• [REQUIREMENT]
Give back the records that follow exactly, images excluded.

==================================================

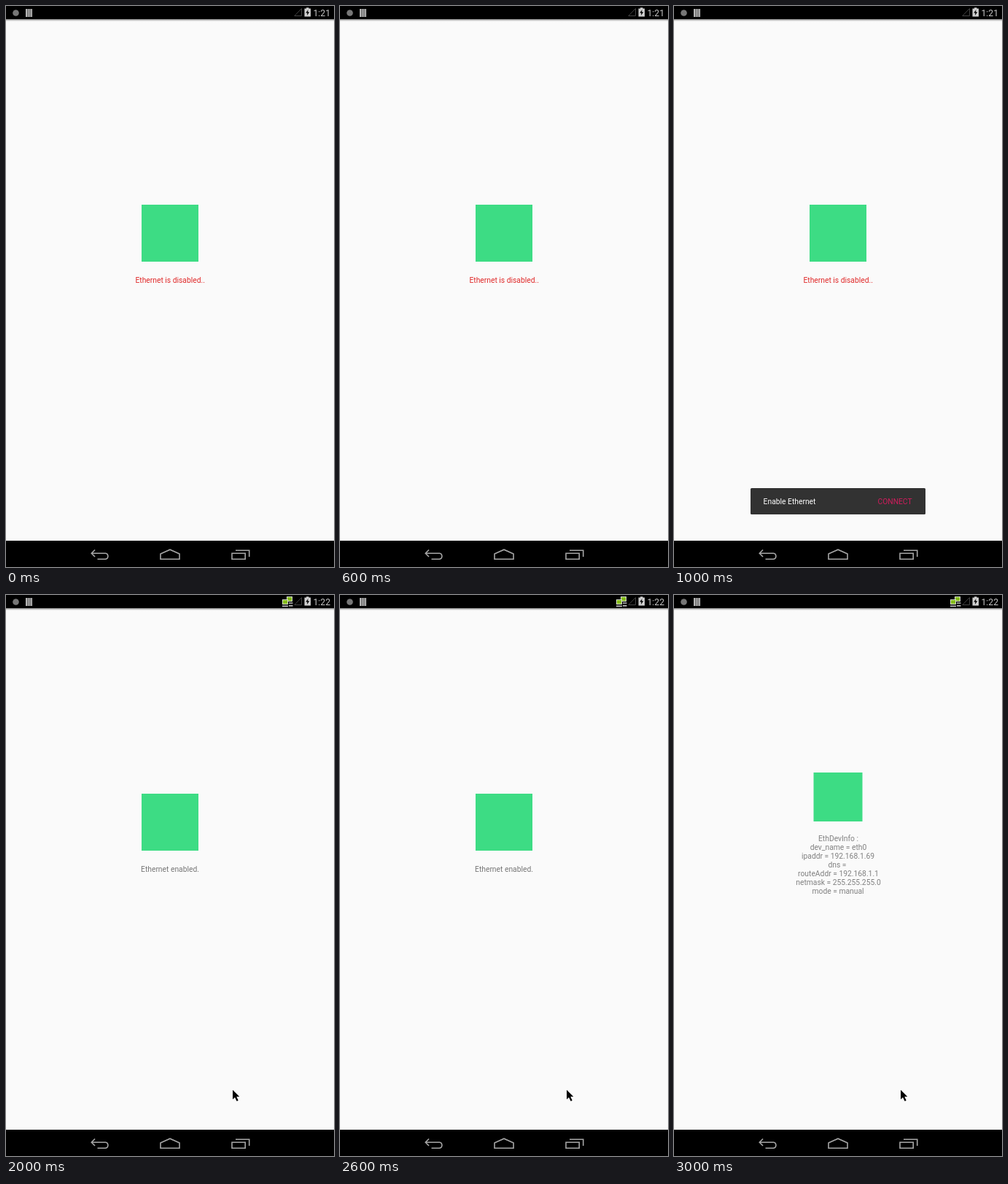
Write an HTML page that moves like this. It is 450 px wide and 768 px high and loops after 4 s.

```html
<!DOCTYPE html>
<html lang="en">
<head>
<meta charset="utf-8">
<title>Ethernet setup</title>
<style>
html, body { margin: 0; width: 100%; height: 100%; overflow: hidden; background: #fafafa; }
svg { display: block; }
text { font-family: Roboto, "Noto Sans", sans-serif; font-size: 10.3px; }
.mid { text-anchor: middle; }
.step { visibility: hidden; animation: 4s step-end infinite; }
.off { animation-name: off; }
.early { animation-name: early; }
.ask { animation-name: ask; }
.on { animation-name: on; }
.late { animation-name: late; }
.info { animation-name: info; }
.logo { animation: logo 4s step-end infinite; }
@keyframes off { 0% { visibility: visible; } 50%, 100% { visibility: hidden; } }
@keyframes early { 0% { visibility: visible; } 75%, 100% { visibility: hidden; } }
@keyframes ask { 0% { visibility: hidden; } 25% { visibility: visible; } 50%, 100% { visibility: hidden; } }
@keyframes on { 0% { visibility: hidden; } 50% { visibility: visible; } 75%, 100% { visibility: hidden; } }
@keyframes late { 0% { visibility: hidden; } 50%, 100% { visibility: visible; } }
@keyframes info { 0% { visibility: hidden; } 75%, 100% { visibility: visible; } }
</style>
</head>
<body>
<svg width="450" height="768" viewBox="0 0 450 768">
  <defs>
    <linearGradient id="shade" x2="0" y2="1">
      <stop stop-color="#8c8c8c"/>
      <stop offset="1" stop-color="#fafafa"/>
    </linearGradient>
  </defs>
  <rect width="450" height="768" fill="#fafafa"/>
  <rect y="18" width="450" height="3" fill="url(#shade)"/>

  <!-- status bar -->
  <rect width="450" height="18" fill="#000"/>
  <circle cx="13.5" cy="9.5" r="4.3" fill="#777"/>
  <rect x="27" y="4" width="9" height="11" fill="#b9b9b9"/>
  <path d="M29.5 4V15M31.7 4V15M33.9 4V15" stroke="#333" stroke-width=".7"/>
  <path d="M405.5 3.5V13.5H395.8Z" fill="none" stroke="#444"/>
  <path d="M409.5 3.5H412V2.3H415.5V3.5H418V14.5H409.5Z" fill="#cfcfcf"/>
  <path d="M414.5 5L411.2 9.6H413.4L412.9 13L416.3 8.2H414Z" fill="#000"/>
  <g class="step late">
    <rect x="385.5" y="2.5" width="7" height="6" fill="#86bd1c" stroke="#d4dcc8"/>
    <path d="M388 11H393.5" stroke="#ccc" stroke-width="1.4"/>
    <rect x="379.5" y="6.5" width="7" height="6" fill="#86bd1c" stroke="#d4dcc8"/>
    <path d="M379 15.2H387M388 14.8H393.5" stroke="#ccc" stroke-width="1.5"/>
  </g>
  <g fill="#c4c4c4">
    <text class="step off" x="421.5" y="14" style="font-size:12.2px">1:21</text>
    <text class="step late" x="421.5" y="14" style="font-size:12.2px">1:22</text>
  </g>

  <!-- content -->
  <rect class="step early" x="186" y="272" width="78" height="78" fill="#3ddc84"/>
  <rect class="step info" x="191.5" y="243" width="67" height="67" fill="#3ddc84"/>
  <text class="mid step off" x="225.2" y="379" fill="#e02a2a">Ethernet is disabled..</text>
  <text class="mid step on" x="225" y="379" fill="#777">Ethernet enabled.</text>
  <g class="mid step info" fill="#808080">
    <text x="225.5" y="337">EthDevInfo :</text>
    <text x="225.5" y="349">dev_name = eth0</text>
    <text x="225" y="361">ipaddr = 192.168.1.69</text>
    <text x="224" y="373">dns =</text>
    <text x="225.5" y="385">routeAddr = 192.168.1.1</text>
    <text x="225.5" y="397">netmask = 255.255.255.0</text>
    <text x="225" y="409">mode = manual</text>
  </g>

  <!-- snackbar -->
  <g class="step ask">
    <rect x="105" y="660" width="240" height="36" rx="1.5" fill="#323232"/>
    <text x="122.6" y="682" fill="#fff">Enable Ethernet</text>
    <text x="279.5" y="682" fill="#d01c5c">CONNECT</text>
  </g>

  <!-- pointer -->
  <path class="step late" d="M311 677.5V690.5L314 687.8L316.6 693L318.7 692L316.3 686.8H320.3Z"
        fill="#000" stroke="#fff" stroke-width="1.4" paint-order="stroke"/>

  <!-- navigation bar -->
  <rect y="732" width="450" height="36" fill="#000"/>
  <g fill="none" stroke="#a6a6a6" stroke-width="1.6">
    <path d="M122 744.5L117.3 749.3L122 754M117.5 749.3H136.5A4 4 0 0 1 136.5 757.2H125.5"/>
    <path d="M212 757.2V750L225 744.2L238 750V757.2Z"/>
    <path d="M310 749.3H328.2V757.2H310ZM315 745.3H333.7V754"/>
  </g>
</svg>
</body>
</html>
```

==================================================

• [OUTPUT OF THE EXERCISE]
Write an HTML page that moves like this. It is 450 px wide and 768 px high and loops after 4 s.

```html
<!DOCTYPE html>
<html lang="en">
<head>
<meta charset="utf-8">
<title>Ethernet setup</title>
<style>
html, body { margin: 0; width: 100%; height: 100%; overflow: hidden; background: #fafafa; }
svg { display: block; }
text { font-family: Roboto, "Noto Sans", sans-serif; font-size: 10.3px; }
.mid { text-anchor: middle; }
.step { visibility: hidden; animation: 4s step-end infinite; }
.off { animation-name: off; }
.early { animation-name: early; }
.ask { animation-name: ask; }
.on { animation-name: on; }
.late { animation-name: late; }
.info { animation-name: info; }
.logo { animation: logo 4s step-end infinite; }
@keyframes off { 0% { visibility: visible; } 50%, 100% { visibility: hidden; } }
@keyframes early { 0% { visibility: visible; } 75%, 100% { visibility: hidden; } }
@keyframes ask { 0% { visibility: hidden; } 25% { visibility: visible; } 50%, 100% { visibility: hidden; } }
@keyframes on { 0% { visibility: hidden; } 50% { visibility: visible; } 75%, 100% { visibility: hidden; } }
@keyframes late { 0% { visibility: hidden; } 50%, 100% { visibility: visible; } }
@keyframes info { 0% { visibility: hidden; } 75%, 100% { visibility: visible; } }
</style>
</head>
<body>
<svg width="450" height="768" viewBox="0 0 450 768">
  <defs>
    <linearGradient id="shade" x2="0" y2="1">
      <stop stop-color="#8c8c8c"/>
      <stop offset="1" stop-color="#fafafa"/>
    </linearGradient>
  </defs>
  <rect width="450" height="768" fill="#fafafa"/>
  <rect y="18" width="450" height="3" fill="url(#shade)"/>

  <!-- status bar -->
  <rect width="450" height="18" fill="#000"/>
  <circle cx="13.5" cy="9.5" r="4.3" fill="#777"/>
  <rect x="27" y="4" width="9" height="11" fill="#b9b9b9"/>
  <path d="M29.5 4V15M31.7 4V15M33.9 4V15" stroke="#333" stroke-width=".7"/>
  <path d="M405.5 3.5V13.5H395.8Z" fill="none" stroke="#444"/>
  <path d="M409.5 3.5H412V2.3H415.5V3.5H418V14.5H409.5Z" fill="#cfcfcf"/>
  <path d="M414.5 5L411.2 9.6H413.4L412.9 13L416.3 8.2H414Z" fill="#000"/>
  <g class="step late">
    <rect x="385.5" y="2.5" width="7" height="6" fill="#86bd1c" stroke="#d4dcc8"/>
    <path d="M388 11H393.5" stroke="#ccc" stroke-width="1.4"/>
    <rect x="379.5" y="6.5" width="7" height="6" fill="#86bd1c" stroke="#d4dcc8"/>
    <path d="M379 15.2H387M388 14.8H393.5" stroke="#ccc" stroke-width="1.5"/>
  </g>
  <g fill="#c4c4c4">
    <text class="step off" x="421.5" y="14" style="font-size:12.2px">1:21</text>
    <text class="step late" x="421.5" y="14" style="font-size:12.2px">1:22</text>
  </g>

  <!-- content -->
  <rect class="step early" x="186" y="272" width="78" height="78" fill="#3ddc84"/>
  <rect class="step info" x="191.5" y="243" width="67" height="67" fill="#3ddc84"/>
  <text class="mid step off" x="225.2" y="379" fill="#e02a2a">Ethernet is disabled..</text>
  <text class="mid step on" x="225" y="379" fill="#777">Ethernet enabled.</text>
  <g class="mid step info" fill="#808080">
    <text x="225.5" y="337">EthDevInfo :</text>
    <text x="225.5" y="349">dev_name = eth0</text>
    <text x="225" y="361">ipaddr = 192.168.1.69</text>
    <text x="224" y="373">dns =</text>
    <text x="225.5" y="385">routeAddr = 192.168.1.1</text>
    <text x="225.5" y="397">netmask = 255.255.255.0</text>
    <text x="225" y="409">mode = manual</text>
  </g>

  <!-- snackbar -->
  <g class="step ask">
    <rect x="105" y="660" width="240" height="36" rx="1.5" fill="#323232"/>
    <text x="122.6" y="682" fill="#fff">Enable Ethernet</text>
    <text x="279.5" y="682" fill="#d01c5c">CONNECT</text>
  </g>

  <!-- pointer -->
  <path class="step late" d="M311 677.5V690.5L314 687.8L316.6 693L318.7 692L316.3 686.8H320.3Z"
        fill="#000" stroke="#fff" stroke-width="1.4" paint-order="stroke"/>

  <!-- navigation bar -->
  <rect y="732" width="450" height="36" fill="#000"/>
  <g fill="none" stroke="#a6a6a6" stroke-width="1.6">
    <path d="M122 744.5L117.3 749.3L122 754M117.5 749.3H136.5A4 4 0 0 1 136.5 757.2H125.5"/>
    <path d="M212 757.2V750L225 744.2L238 750V757.2Z"/>
    <path d="M310 749.3H328.2V757.2H310ZM315 745.3H333.7V754"/>
  </g>
</svg>
</body>
</html>
```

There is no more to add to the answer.